EXERCISE DESCRIPTION – In the entries below, every line that contains "lineTo" must be located and copied.

━━━ LISTED ENTRIES

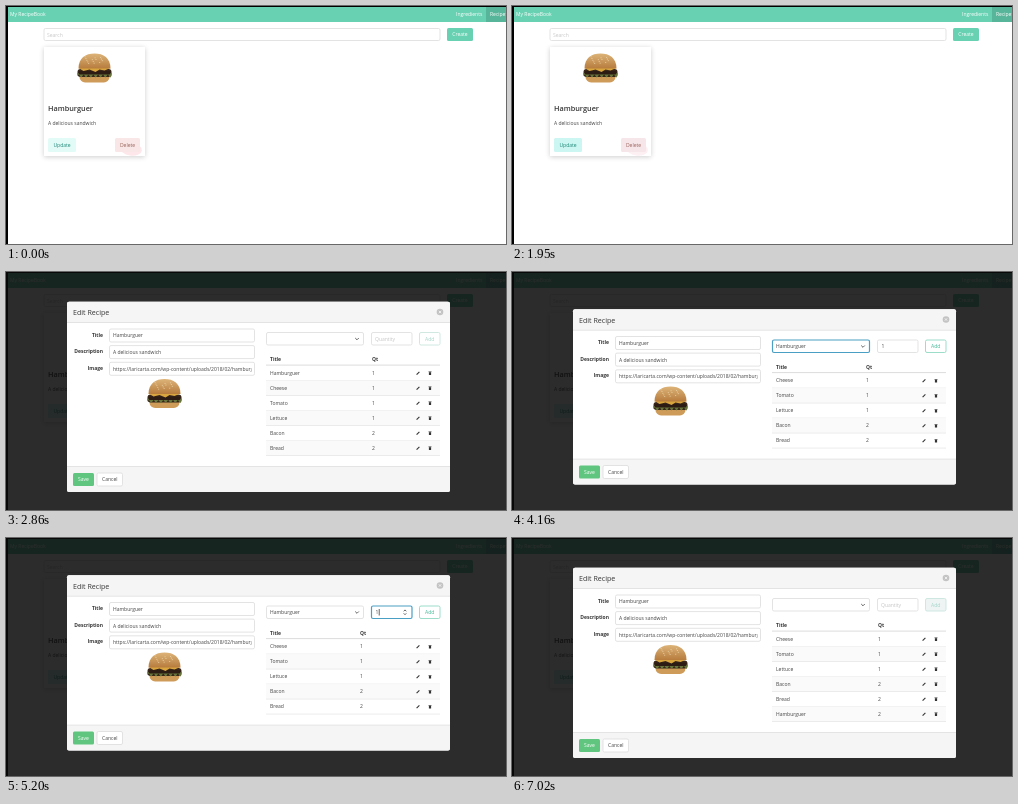
Animation, 500 px wide and 238 px high, one loop 8 s. Source, as an HTML page with a canvas:

```html
<!DOCTYPE html>
<html lang="en">
<head>
<meta charset="utf-8">
<title>Recipe editor</title>
<style>
html, body { margin: 0; width: 100%; height: 100%; overflow: hidden; background: #fff; }
canvas { display: block; width: 500px; height: 238px; }
</style>
</head>
<body>
<canvas id="stage"></canvas>
<script>
const LOOP = 8000;
const FONT = '"Open Sans", "Noto Sans", sans-serif';
const TEAL = '#68d1b2', LINE = '#dcdcdc', INK = '#444', FOCUS = '#4a9fc4';

const canvas = document.getElementById('stage');
const ctx = canvas.getContext('2d');
const ratio = window.devicePixelRatio || 1;
canvas.width = 500 * ratio;
canvas.height = 238 * ratio;
ctx.scale(ratio, ratio);

const started = [
  ['Cheese', 1], ['Tomato', 1], ['Lettuce', 1], ['Bacon', 2], ['Bread', 2]
];
const before = [['Hamburguer', 1], ...started];
const after = [...started, ['Hamburguer', 2]];

// Each entry holds from its time until the next one.
const editing = { rows: started, choice: 'Hamburguer' };
const steps = [
  { at: 0 },
  { at: 1430, hover: true },
  { at: 2080, modal: { rows: before } },
  { at: 4160, modal: { ...editing, qty: '1', focus: 'select' } },
  { at: 4680, modal: { ...editing, qty: '1', focus: 'qty' } },
  { at: 5200, modal: { ...editing, qty: '1', focus: 'qty', caret: true } },
  { at: 5590, modal: { ...editing, qty: '', focus: 'qty', caret: true } },
  { at: 5720, modal: { ...editing, qty: '2', focus: 'qty', caret: true } },
  { at: 5980, modal: { ...editing, qty: '2', focus: 'qty' } },
  { at: 6500, modal: { ...editing, qty: '2', hover: true } },
  { at: 7020, modal: { rows: after, hover: true } }
];

function rect(x, y, w, h, fill) {
  ctx.fillStyle = fill;
  ctx.fillRect(x, y, w, h);
}

function box(x, y, w, h, fill, stroke, r = 1.5, weight = 0.8) {
  ctx.beginPath();
  ctx.roundRect(x, y, w, h, r);
  if (fill) { ctx.fillStyle = fill; ctx.fill(); }
  if (stroke) { ctx.strokeStyle = stroke; ctx.lineWidth = weight; ctx.stroke(); }
}

function text(str, x, y, { size = 5, color = INK, weight = 400, align = 'left' } = {}) {
  ctx.font = `${weight} ${size}px ${FONT}`;
  ctx.textAlign = align;
  ctx.fillStyle = color;
  ctx.fillText(str, x, y);
}

function line(points, color, weight) {
  ctx.beginPath();
  points.forEach(([x, y], i) => i ? ctx.lineTo(x, y) : ctx.moveTo(x, y));
  ctx.strokeStyle = color;
  ctx.lineWidth = weight;
  ctx.stroke();
}

function button(label, x, y, w, h, fill, color, stroke) {
  box(x, y, w, h, fill, stroke);
  text(label, x + w / 2, y + h / 2 + 1.9, { color, align: 'center' });
}

function burger(cx, cy) {
  ctx.save();
  ctx.translate(cx, cy);
  box(-15, 7, 30, 7.5, '#cf9b58', null, [2, 2, 6, 6]);
  box(-17, 1, 34, 8, '#39261a', null, 3);

  // Wavy lettuce under the patty
  ctx.beginPath();
  ctx.moveTo(-17, 5);
  for (let x = -17; x <= 17; x++) ctx.lineTo(x, 8 + Math.sin(x * 1.3) * 1.6);
  ctx.lineTo(17, 5);
  ctx.fillStyle = '#67763b';
  ctx.fill();

  box(-16, 3, 32, 3.5, '#2c1c14', null, 1.5);
  ctx.beginPath();
  ctx.moveTo(-16, 0);
  ctx.lineTo(16, 0);
  ctx.lineTo(10, 2.5);
  ctx.lineTo(5, 1.5);
  ctx.lineTo(1, 4);
  ctx.lineTo(-5, 1.5);
  ctx.lineTo(-11, 3);
  ctx.fillStyle = '#d9a53e';
  ctx.fill();

  ctx.beginPath();
  ctx.moveTo(-16, 0.5);
  ctx.bezierCurveTo(-16, -10, -9, -14.5, 0, -14.5);
  ctx.bezierCurveTo(9, -14.5, 16, -10, 16, 0.5);
  ctx.closePath();
  const bun = ctx.createLinearGradient(0, -14, 0, 1);
  bun.addColorStop(0, '#dcb277');
  bun.addColorStop(1, '#b57a3b');
  ctx.fillStyle = bun;
  ctx.fill();
  for (let i = 0; i < 14; i++) {
    rect(-10 + (i * 7.3) % 21, -11.5 + (i * 2.9) % 7, 1.1, 0.7, '#f0d9ad');
  }
  ctx.restore();
}

function page(hover) {
  rect(0, 0, 500, 238, '#fff');
  rect(0, 1, 500, 15, TEAL);
  rect(480, 1, 20, 15, '#57b599');
  text('My RecipeBook', 4, 9.8, { color: '#fff' });
  text('Ingredients', 450, 9.8, { color: '#fff' });
  text('Recipes', 484, 9.8, { color: '#fff' });

  box(38, 22.5, 396, 12, '#fff', LINE);
  text('Search', 41, 30.7, { color: '#c8c8c8' });
  button('Create', 441, 22, 26, 13, TEAL, '#fff');

  ctx.save();
  ctx.shadowColor = 'rgba(10,10,10,.2)';
  ctx.shadowBlur = 5 * ratio;
  ctx.shadowOffsetY = ratio;
  rect(38, 41, 101, 109, '#fff');
  ctx.restore();
  burger(88.5, 62);
  text('Hamburguer', 42, 105, { size: 7.3, weight: 600, color: '#363636' });
  text('A delicious sandwich', 42, 119.2);

  ctx.beginPath();
  ctx.ellipse(125, 143, 11, 6.5, 0.15, 0, Math.PI * 2);
  ctx.fillStyle = hover ? '#fdf0f3' : '#fde7ea';
  ctx.fill();
  button('Update', 42, 132, 28, 14, hover ? '#cbf6f1' : '#e3fbf6', '#1f8878');
  button('Delete', 109, 132, 25, 14, hover ? '#f6e6ea' : '#f8e7e6', '#99635c');

  rect(0, 0, 2, 238, '#000');
  rect(0, 0, 500, 1, '#000');
}

function pencil(x, y) {
  line([[x - 1.4, y + 1.4], [x + 1.4, y - 1.4]], '#333', 1.1);
}

function trash(x, y) {
  rect(x - 1.1, y - 1, 2.2, 2.8, '#333');
  rect(x - 1.5, y - 1.7, 3, 0.6, '#333');
}

function field(label, value, y) {
  text(label, 97, y + 7.5, { weight: 700, color: '#363636', align: 'right' });
  box(103.5, y, 145, 13, '#fff', LINE);
  ctx.save();
  ctx.beginPath();
  ctx.rect(104, y, 141.5, 13);
  ctx.clip();
  text(value, 107, y + 8.4);
  ctx.restore();
}

function picker({ choice, qty, focus, caret, hover }) {
  const weight = name => focus === name ? 1.2 : 0.8;
  const edge = name => focus === name ? FOCUS : LINE;
  box(260.5, 60.5, 97, 12.5, '#fff', edge('select'), 1.5, weight('select'));
  if (choice) text(choice, 264, 68.8);
  line([[349.2, 66], [351, 67.8], [352.8, 66]], '#555', 0.9);

  box(365.5, 60.5, 40.5, 12.5, '#fff', edge('qty'), 1.5, weight('qty'));
  if (qty === undefined) text('Quantity', 369, 68.8, { color: '#c4c4c4' });
  else text(qty, 369.5, 68.8);
  if (caret) rect(qty ? 372.8 : 369.5, 63.5, 0.7, 6.5, '#222');
  if (focus === 'qty') {
    line([[397.7, 65.8], [399, 64.4], [400.3, 65.8]], '#555', 0.9);
    line([[397.7, 67.8], [399, 69.2], [400.3, 67.8]], '#555', 0.9);
  }

  const ready = choice !== undefined;
  button('Add', 413.5, 60.5, 20.5, 12.5, hover ? '#eef4f4' : '#fff',
    ready ? '#43b896' : '#a3d5c8', ready ? '#83d5bd' : '#c5e2da');
}

function table(rows, qtyX) {
  const head = { weight: 700, color: '#363636' };
  text('Title', 264, 89, head);
  text('Qt', qtyX, 89, head);
  rect(260, 92.6, 174, 1, LINE);
  rows.forEach(([name, qty], i) => {
    const y = 93.6 + i * 15;
    if (i % 2) rect(260, y, 174, 15, '#fafafa');
    rect(260, y + 14.6, 174, 0.7, '#e4e4e4');
    text(name, 264, y + 9.2);
    text(qty, qtyX, y + 9.2);
    pencil(412, y + 7.6);
    trash(424, y + 7.6);
  });
}

function dialog(state) {
  // The dialog stays centred, so one row less moves it by half a row.
  const shrink = (6 - state.rows.length) * 15;
  rect(0, 0, 500, 238, 'rgba(10,10,10,.86)');
  ctx.save();
  ctx.translate(0, shrink / 2);
  const bottom = 220 - shrink;
  box(61, 29.7, 383, bottom - 29.7, '#fff', null, 2);
  box(61, 29.7, 383, 21, '#f5f5f5', null, [2, 2, 0, 0]);
  rect(61, 50.3, 383, 0.7, LINE);
  text('Edit Recipe', 67, 43.2, { size: 7.1, color: '#363636' });
  ctx.beginPath();
  ctx.arc(434, 40, 3.3, 0, Math.PI * 2);
  ctx.fillStyle = '#c3c3c3';
  ctx.fill();
  line([[432.8, 38.8], [435.2, 41.2]], '#fff', 0.7);
  line([[435.2, 38.8], [432.8, 41.2]], '#fff', 0.7);

  field('Title', 'Hamburguer', 57);
  field('Description', 'A delicious sandwich', 73.6);
  field('Image', 'https://laricarta.com/wp-content/uploads/2018/02/hamburguesa.jpg', 90.3);
  burger(158.5, 121.5);
  picker(state);
  table(state.rows, state.choice ? 354 : 366);

  box(61, bottom - 25.5, 383, 25.5, '#f5f5f5', null, [0, 0, 2, 2]);
  rect(61, bottom - 25.8, 383, 0.7, LINE);
  button('Save', 67, bottom - 19, 21, 13, '#60c57f', '#fff');
  button('Cancel', 91, bottom - 19, 25.5, 13, '#fff', INK, LINE);
  ctx.restore();
}

function draw(now) {
  const t = now % LOOP;
  const step = steps.findLast(s => s.at <= t);
  page(step.hover || step.modal);
  if (step.modal) dialog(step.modal);
}

const origin = performance.now();
function tick() {
  draw(performance.now() - origin);
  requestAnimationFrame(tick);
}
tick();
</script>
</body>
</html>
```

━━━━━━

ANSWER BELOW –
  points.forEach(([x, y], i) => i ? ctx.lineTo(x, y) : ctx.moveTo(x, y));
  for (let x = -17; x <= 17; x++) ctx.lineTo(x, 8 + Math.sin(x * 1.3) * 1.6);
  ctx.lineTo(17, 5);
  ctx.lineTo(16, 0);
  ctx.lineTo(10, 2.5);
  ctx.lineTo(5, 1.5);
  ctx.lineTo(1, 4);
  ctx.lineTo(-5, 1.5);
  ctx.lineTo(-11, 3);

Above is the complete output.